Provo, Utah — Russian invasion of Ukraine hit the world economy at a time it was already rocked by pandemic inflation.
According to BYU economist Christian vom Lehn, that’s especially true when it comes to gas prices.
“The price of gas has increased by about $1.50 nationally, and about $0.75 to $1 of that happened prior to the invasion of Ukraine,” vom Lehn said.
According to vom Lehn, the volatility of gas prices has an outsized impact on current inflation. Gas prices are volatile and will likely fall as supply chain issues ease, he said.

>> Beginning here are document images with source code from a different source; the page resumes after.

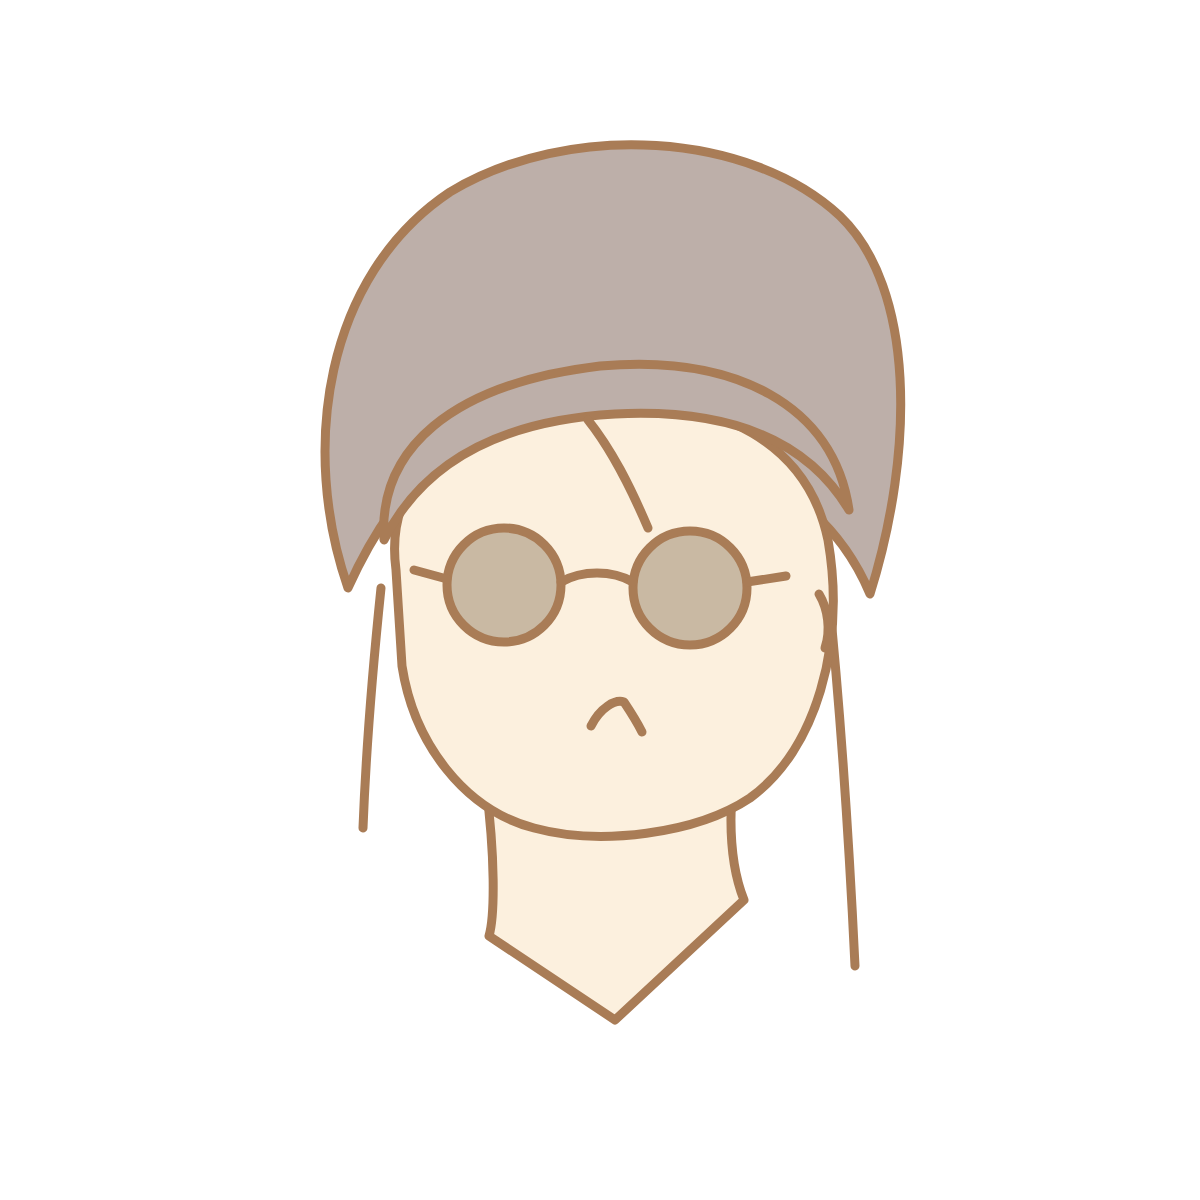
<!DOCTYPE html>
<html lang="en">
<head>
<meta charset="utf-8">
<title>Portrait with Round Glasses</title>
<style>
  :root {
    --paper: #ffffff;
    --ink: #a97c56;
    --hair: #bdafa9;
    --hair-shade: #b3a49d;
    --skin: #fcf0de;
    --lens: #c9b9a3;
  }
  html, body {
    margin: 0;
    padding: 0;
    width: 1200px;
    height: 1200px;
    overflow: hidden;
    background: var(--paper);
  }
  .portrait {
    display: block;
    width: 1200px;
    height: 1200px;
  }
  .line {
    fill: none;
    stroke: var(--ink);
    stroke-width: 3;
    stroke-linecap: round;
    stroke-linejoin: round;
  }
  .hair { fill: var(--hair); stroke: var(--ink); stroke-width: 3; stroke-linejoin: round; }
  .skin { fill: var(--skin); stroke: var(--ink); stroke-width: 3; stroke-linejoin: round; }
  .lens { fill: var(--lens); stroke: var(--ink); stroke-width: 3; }
</style>
</head>
<body>
<svg class="portrait" viewBox="0 0 400 400" role="img" aria-label="Drawn figure with a rounded hair bun and round glasses">
  <defs>
    <circle id="lens-shape" r="19"/>
  </defs>

  <g id="side-strands">
    <path class="line" d="M127 196 C124 225 122 250 121 276"/>
    <path class="line" d="M276 196 C280 235 283 280 285 322"/>
  </g>

  <g id="neck">
    <path class="skin" d="M162 262 C165 285 165 305 163 312 L205 340 L248 300 C244 290 243 278 244 264 Z"/>
  </g>

  <g id="hair-back">
    <path class="hair" d="M116 196 C100 150 108 92 150 64 C190 40 250 44 280 72 C305 96 305 150 290 198 C270 150 210 136 150 150 C136 160 124 178 116 196 Z"/>
  </g>

  <g id="face">
    <path class="skin" d="M132 190 C128 160 150 140 190 135 C230 130 268 142 276 180 C282 215 272 250 250 266 C232 278 200 282 178 276 C155 270 138 248 134 222 Z"/>
  </g>

  <g id="hair-fringe">
    <path class="hair" d="M128 180 C126 150 150 128 200 122 C245 118 278 135 283 170 C270 148 245 136 205 138 C170 140 142 152 128 180 Z"/>
    <path class="line" d="M196 140 C204 150 210 162 216 176"/>
    <path class="line" d="M273 198 C276 203 277 210 275 216"/>
  </g>

  <g id="glasses">
    <use href="#lens-shape" class="lens" x="168" y="195"/>
    <use href="#lens-shape" class="lens" x="230" y="196"/>
    <path class="line" d="M187 194 C194 190 204 190 211 194"/>
    <path class="line" d="M149 193 L138 190"/>
    <path class="line" d="M249 194 L262 192"/>
  </g>

  <g id="mouth">
    <path class="line" d="M197 242 C200 236 205 233 208 234 C210 237 212 240 214 244"/>
  </g>
</svg>
</body>
</html>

“The good news is much of the pain will be temporary and not long-lasting,” said vom Lehn.